**EXERCISE OBJECTIVE:** Retype each line of the data below exactly, beginning with the first and ending with the one that contains "#202123; --text: #fff;". Pictures do not belong in the copy.

Document images with source code:
------------------------------------------------------------

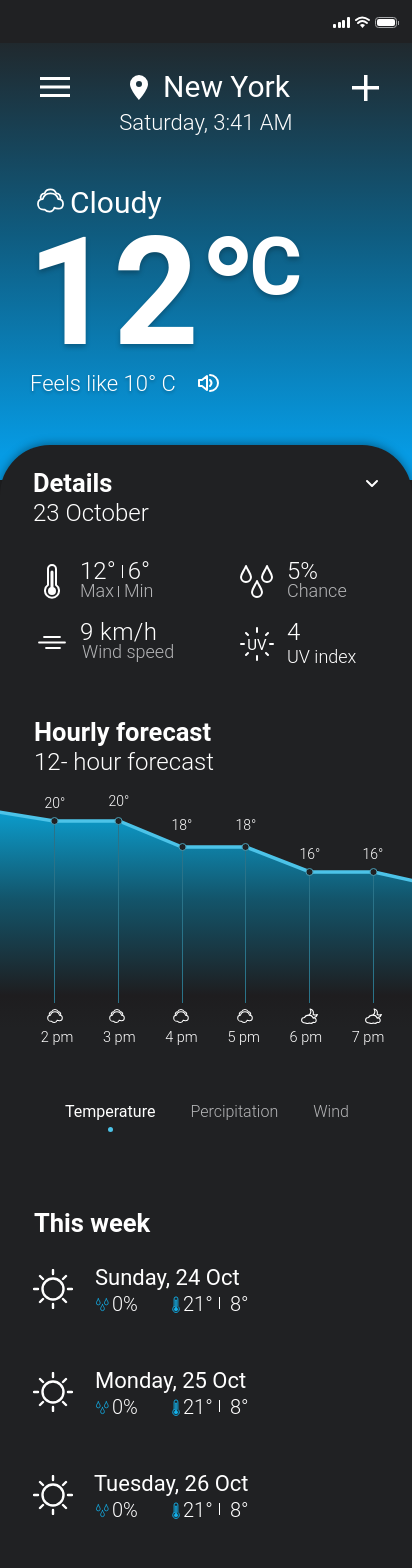
<!DOCTYPE html>
<html lang="en">
<head>
<meta charset="utf-8">
<title>Weather</title>
<style>
:root { --ink: #202123; --text: #fff; --muted: #b4b5b7; --sky: #069be4; --line: #4cc3e8; --accent: #12b3ee; }
* { box-sizing: border-box; margin: 0; padding: 0; }
html, body { width: 412px; height: 1568px; overflow: hidden; }
body { background: var(--ink); color: var(--text); font-family: Roboto, sans-serif; font-weight: 300; white-space: nowrap; }
svg { display: block; overflow: visible; flex: none; }
.stroke { fill: none; stroke: currentColor; stroke-linecap: round; stroke-linejoin: round; }
.defs { position: absolute; width: 0; height: 0; }

.status { height: 43px; padding: 16px 12px 0 0; display: flex; justify-content: flex-end; }

.hero { height: 437px; padding: 29px 0 0; background: linear-gradient(#20292e 0, #0f5c80 44%, var(--sky) 94%); }
.top { height: 30px; padding: 0 33px 0 40px; display: flex; justify-content: space-between; align-items: center; }
.place { display: flex; align-items: center; gap: 15px; padding-right: 2px; font-size: 30px; font-weight: 400; line-height: 30px; }
.now { height: 26px; margin-top: 8px; text-align: center; font-size: 22px; line-height: 26px; }
.condition { display: flex; gap: 6px; margin: 51px 0 0 37px; height: 31px; font-size: 30px; font-weight: 400; line-height: 31px; }
.condition svg { margin-top: 1px; }
.reading { display: flex; height: 150px; margin-left: 27px; font-size: 150px; line-height: 150px; font-weight: 700; text-shadow: 0 3px 5px rgba(0,0,0,.25); }
.reading sup { font-size: 80px; line-height: 80px; margin: 9px 0 0 -8px; }
.feels { display: flex; gap: 21px; height: 26px; margin: 3px 0 0 30px; font-size: 22px; line-height: 26px; text-shadow: 0 2px 3px rgba(0,0,0,.25); }
.feels svg { margin-top: 2px; }

.panel { position: relative; height: 1123px; margin-top: -35px; padding-top: 23px; background: var(--ink); border-radius: 50px 50px 0 0; box-shadow: 0 -2px 8px rgba(0,0,0,.35); }
h2 { font-size: 25.5px; line-height: 30px; font-weight: 700; }
.sub { font-size: 24px; line-height: 30px; }
.details { display: flex; justify-content: space-between; padding: 0 34px 0 33px; height: 60px; }
.details svg { margin-top: 12px; }
.facts { display: grid; grid-template-columns: 202px 160px; grid-auto-rows: 40px; row-gap: 21px; margin: 32px 0 0 38px; }
.fact { display: flex; }
.fact svg { width: 42px; height: 40px; }
.fact:nth-child(even) svg { width: 47px; }
.value { display: flex; font-size: 24px; line-height: 22px; }
.label { display: flex; font-size: 18px; line-height: 18px; color: var(--muted); }
.wind .value { letter-spacing: .4px; }
.wind .label { padding-left: 2px; }
.uv .label { padding-top: 5px; color: var(--text); }
.bar { width: 1px; height: 13px; background: currentColor; align-self: center; margin: 0 5px 0 6px; }
.label .bar { margin: 0 5px 0 4px; height: 11px; }

.hourly { margin-top: 56px; }
.hourly h2, .hourly .sub { padding-left: 34px; }
.hourly .sub { line-height: 31px; }
.chart text { font-size: 14px; fill: var(--text); text-anchor: middle; }
.hours { display: grid; grid-template-columns: repeat(6, 62.2px); padding-left: 26px; height: 20px; font-size: 14.5px; line-height: 20px; text-align: center; list-style: none; }
.tabs { display: flex; gap: 35px; height: 33px; margin: 52px 0 0 65px; font-size: 16px; line-height: 24px; color: var(--muted); }
.tabs a { color: inherit; text-decoration: none; }
.tabs .on { display: flex; flex-direction: column; align-items: center; color: var(--text); font-weight: 400; }
.tabs .on::after { content: ""; width: 5px; height: 5px; margin-top: 3px; border-radius: 50%; background: var(--line); }

.week { margin-top: 75px; padding-left: 34px; }
.days { list-style: none; display: grid; row-gap: 51px; margin-top: 27px; }
.day { display: grid; grid-template-columns: 61px 1fr; height: 52px; }
.day > svg { margin: 4px 0 0 -1px; }
.day h3 { font-size: 22px; font-weight: 400; line-height: 26px; }
.day:nth-child(3) h3 { margin-left: -1px; }
.meta { display: flex; align-items: center; font-size: 20px; line-height: 26px; }
.meta svg { color: var(--accent); margin: 0 3px 0 1px; }
.meta .rain { width: 59px; }
.meta .temp { width: 29px; }
.meta .drops { width: 13px; height: 15px; }
.meta .thermo { width: 8px; height: 17px; margin: 0 3px 0 17px; }
.meta .bar { margin: 0 10px 2px 7px; height: 12px; }
</style>
</head>
<body>
<svg class="defs" aria-hidden="true">
  <defs>
    <symbol id="cloud" viewBox="0 0 28 25">
      <g class="stroke" stroke-width="1.8">
        <path d="M7 22C3 22 1 19 1 16C1 13 3 11 6 11C7 7 10 5 14 5C18 5 21 7 22 11C25 11 27 13 27 16C27 19 25 21 22 21C20 21 19 21 18 20C17 23 15 24 13 24C11 24 9 23 8 22Z"/>
        <path d="M4 11C3 8 5 5 8 5C9 2 12 1 14 1C17 1 19 3 20 5C23 5 25 8 24 11"/>
      </g>
    </symbol>
    <symbol id="night" viewBox="0 0 28 25">
      <g class="stroke" stroke-width="1.8">
        <path d="M7 24C3 24 1 22 1 19C1 16 4 15 6 15C7 12 10 11 13 11C17 11 19 13 20 16C23 15 25 17 25 20C25 22 23 24 20 23C18 25 16 25 14 24C12 25 9 25 7 24Z"/>
        <path d="M13 11C16 9 17 5 15 1C20 2 21 6 20 10C22 11 25 11 27 10C26 13 24 15 21 15"/>
      </g>
    </symbol>
    <symbol id="drops" viewBox="0 0 34 34">
      <g class="stroke" stroke-width="2">
        <path id="drop" d="M6 2C8 7 11 10 11 13A5 5 0 0 1 1 13C1 10 4 7 6 2Z"/>
        <use href="#drop" x="21"/>
        <use href="#drop" x="11" y="15"/>
      </g>
    </symbol>
    <symbol id="thermo" viewBox="0 0 16 36">
      <path class="stroke" stroke-width="2" d="M4 22V6A4 4 0 0 1 12 6V22A7 7 0 1 1 4 22Z"/>
      <circle cx="8" cy="28" r="4" fill="currentColor"/>
      <path class="stroke" stroke-width="3" d="M8 27V9"/>
    </symbol>
    <symbol id="sun" viewBox="0 0 40 40">
      <g class="stroke" stroke-width="2.4">
        <circle cx="20" cy="20" r="10.5"/>
        <path d="M20 1V5M20 35V39M1 20H5M35 20H39M7 7L10 10M30 30L33 33M33 7L30 10M10 30L7 33"/>
      </g>
    </symbol>
  </defs>
</svg>

<header class="status">
  <svg width="68" height="13" viewBox="0 0 68 13" role="img" aria-label="Signal, Wi-Fi and battery" fill="#fff">
    <rect x="1" y="8" width="3" height="4" rx="1"/><rect x="6" y="6" width="3" height="6" rx="1"/><rect x="10" y="4" width="3" height="8" rx="1"/><rect x="15" y="1" width="3" height="11" rx="1"/>
    <g class="stroke" stroke="#fff" stroke-width="2"><path d="M24 4Q30 -1 37 4M26 7Q30 3 35 7"/></g>
    <path d="M28 9Q30 7 33 9L30.5 12Z"/>
    <rect x="43.5" y="1.5" width="21" height="10" rx="3" fill="none" stroke="#a5a7a9"/>
    <rect x="45" y="3" width="18" height="7" rx="2"/><rect x="66" y="5" width="1" height="4" fill="#a5a7a9"/>
  </svg>
</header>

<section class="hero">
  <div class="top">
    <svg width="30" height="20" viewBox="0 0 30 20" role="img" aria-label="Menu" fill="#fff"><rect width="30" height="3"/><rect y="8.5" width="30" height="3"/><rect y="17" width="30" height="3"/></svg>
    <h1 class="place">
      <svg width="18" height="25" viewBox="0 0 18 25" aria-hidden="true"><path fill="#fff" fill-rule="evenodd" d="M9 0A9 9 0 0 1 18 9C18 15 9 25 9 25S0 15 0 9A9 9 0 0 1 9 0ZM9 6A3 3 0 0 0 9 12A3 3 0 0 0 9 6Z"/></svg>
      New York
    </h1>
    <svg width="27" height="27" viewBox="0 0 27 27" role="img" aria-label="Add" fill="#fff"><rect y="12" width="27" height="3.5"/><rect x="12" y="1" width="3.5" height="26"/></svg>
  </div>
  <p class="now">Saturday, 3:41 AM</p>
  <p class="condition"><svg width="27" height="25" aria-hidden="true"><use href="#cloud"/></svg>Cloudy</p>
  <p class="reading">12°<sup>C</sup></p>
  <p class="feels">Feels like 10° C
    <svg width="20" height="20" viewBox="0 0 20 20" role="img" aria-label="Read aloud"><path class="stroke" stroke-width="2" d="M2 7H5L10 3V17L5 13H2ZM13 7Q16 10 13 13M13 2A8 8 0 0 1 13 18"/></svg>
  </p>
</section>

<main class="panel">
  <section>
    <div class="details">
      <div><h2>Details</h2><p class="sub">23 October</p></div>
      <svg width="12" height="8" viewBox="0 0 12 8" role="img" aria-label="Collapse"><path class="stroke" stroke-width="2" d="M1 1L6 6L11 1"/></svg>
    </div>
    <div class="facts">
      <div class="fact">
        <svg aria-hidden="true"><use href="#thermo" x="6" y="3" width="16" height="36"/></svg>
        <div><p class="value">12°<span class="bar"></span>6°</p><p class="label">Max<span class="bar"></span>Min</p></div>
      </div>
      <div class="fact">
        <svg aria-hidden="true"><use href="#drops" y="4" width="34" height="34"/></svg>
        <div><p class="value">5%</p><p class="label">Chance</p></div>
      </div>
      <div class="fact wind">
        <svg aria-hidden="true"><path class="stroke" stroke-width="1.8" d="M6 16H22M1 21.5H27M8 27H22"/></svg>
        <div><p class="value">9 km/h</p><p class="label">Wind speed</p></div>
      </div>
      <div class="fact uv">
        <svg aria-hidden="true">
          <path class="stroke" stroke-width="2" d="M17 7V11M17 35V39M1 23H4M30 23H33M6 12L8 14M28 12L26 14M6 34L8 32M28 34L26 32"/>
          <text x="17" y="28.5" font-size="15" font-weight="400" text-anchor="middle" fill="#fff">UV</text>
        </svg>
        <div><p class="value">4</p><p class="label">UV index</p></div>
      </div>
    </div>
  </section>

  <section class="hourly">
    <h2>Hourly forecast</h2>
    <p class="sub">12- hour forecast</p>
    <svg class="chart" width="412" height="250" viewBox="0 778 412 250" role="img" aria-label="Temperature over the next hours">
      <defs>
        <linearGradient id="fade" x1="0" y1="812" x2="0" y2="1028" gradientUnits="userSpaceOnUse">
          <stop offset="0" stop-color="#0b9ccc"/><stop offset=".4" stop-color="#13556b"/><stop offset=".85" stop-color="#1e1d1f"/><stop offset="1" stop-color="#202123"/>
        </linearGradient>
      </defs>
      <path fill="url(#fade)" d="M0 812L54 821H119L182 847H246L310 872H374L412 880V1028H0Z"/>
      <path stroke="#2a7389" d="M54.5 821V1003M118.5 821V1003M182.5 847V1003M245.5 847V1003M309.5 872V1003M373.5 872V1003"/>
      <polyline fill="none" stroke="#4cc3e8" stroke-width="3.5" points="-2,812 54,821 119,821 182,847 246,847 310,872 374,872 414,881"/>
      <g fill="#202123" stroke="#4a9db5">
        <circle cx="54.5" cy="821" r="3.5"/><circle cx="118.5" cy="821" r="3.5"/><circle cx="182.5" cy="847" r="3.5"/><circle cx="245.5" cy="847" r="3.5"/><circle cx="309.5" cy="872" r="3.5"/><circle cx="373.5" cy="872" r="3.5"/>
      </g>
      <text x="55" y="808">20°</text><text x="119" y="806">20°</text><text x="182" y="830">18°</text><text x="246" y="830">18°</text><text x="310" y="859">16°</text><text x="373" y="859">16°</text>
      <use href="#cloud" x="47" y="1009" width="16" height="14"/><use href="#cloud" x="109" y="1009" width="16" height="14"/><use href="#cloud" x="173" y="1009" width="16" height="14"/><use href="#cloud" x="237" y="1009" width="16" height="14"/>
      <use href="#night" x="301" y="1008" width="17" height="16"/><use href="#night" x="365" y="1008" width="17" height="16"/>
    </svg>
    <ul class="hours"><li>2 pm</li><li>3 pm</li><li>4 pm</li><li>5 pm</li><li>6 pm</li><li>7 pm</li></ul>
    <nav class="tabs"><a class="on" href="#">Temperature</a><a href="#">Percipitation</a><a href="#">Wind</a></nav>
  </section>

  <section class="week">
    <h2>This week</h2>
    <ul class="days">
      <li class="day">
        <svg width="40" height="40" aria-hidden="true"><use href="#sun"/></svg>
        <div><h3>Sunday, 24 Oct</h3>
          <p class="meta"><svg class="drops" aria-hidden="true"><use href="#drops"/></svg><span class="rain">0%<span></span></span><svg class="thermo" style="margin-left:1px" aria-hidden="true"><use href="#thermo"/></svg><span class="temp">21°</span><span class="bar"></span>8°</p></div>
      </li>
      <li class="day">
        <svg width="40" height="40" aria-hidden="true"><use href="#sun"/></svg>
        <div><h3>Monday, 25 Oct</h3>
          <p class="meta"><svg class="drops" aria-hidden="true"><use href="#drops"/></svg><span class="rain">0%</span><svg class="thermo" style="margin-left:1px" aria-hidden="true"><use href="#thermo"/></svg><span class="temp">21°</span><span class="bar"></span>8°</p></div>
      </li>
      <li class="day">
        <svg width="40" height="40" aria-hidden="true"><use href="#sun"/></svg>
        <div><h3>Tuesday, 26 Oct</h3>
          <p class="meta"><svg class="drops" aria-hidden="true"><use href="#drops"/></svg><span class="rain">0%</span><svg class="thermo" style="margin-left:1px" aria-hidden="true"><use href="#thermo"/></svg><span class="temp">21°</span><span class="bar"></span>8°</p></div>
      </li>
    </ul>
  </section>
</main>
</body>
</html>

------------------------------------------------------------

**RESPONSE:**
<!DOCTYPE html>
<html lang="en">
<head>
<meta charset="utf-8">
<title>Weather</title>
<style>
:root { --ink: #202123; --text: #fff; --muted: #b4b5b7; --sky: #069be4; --line: #4cc3e8; --accent: #12b3ee; }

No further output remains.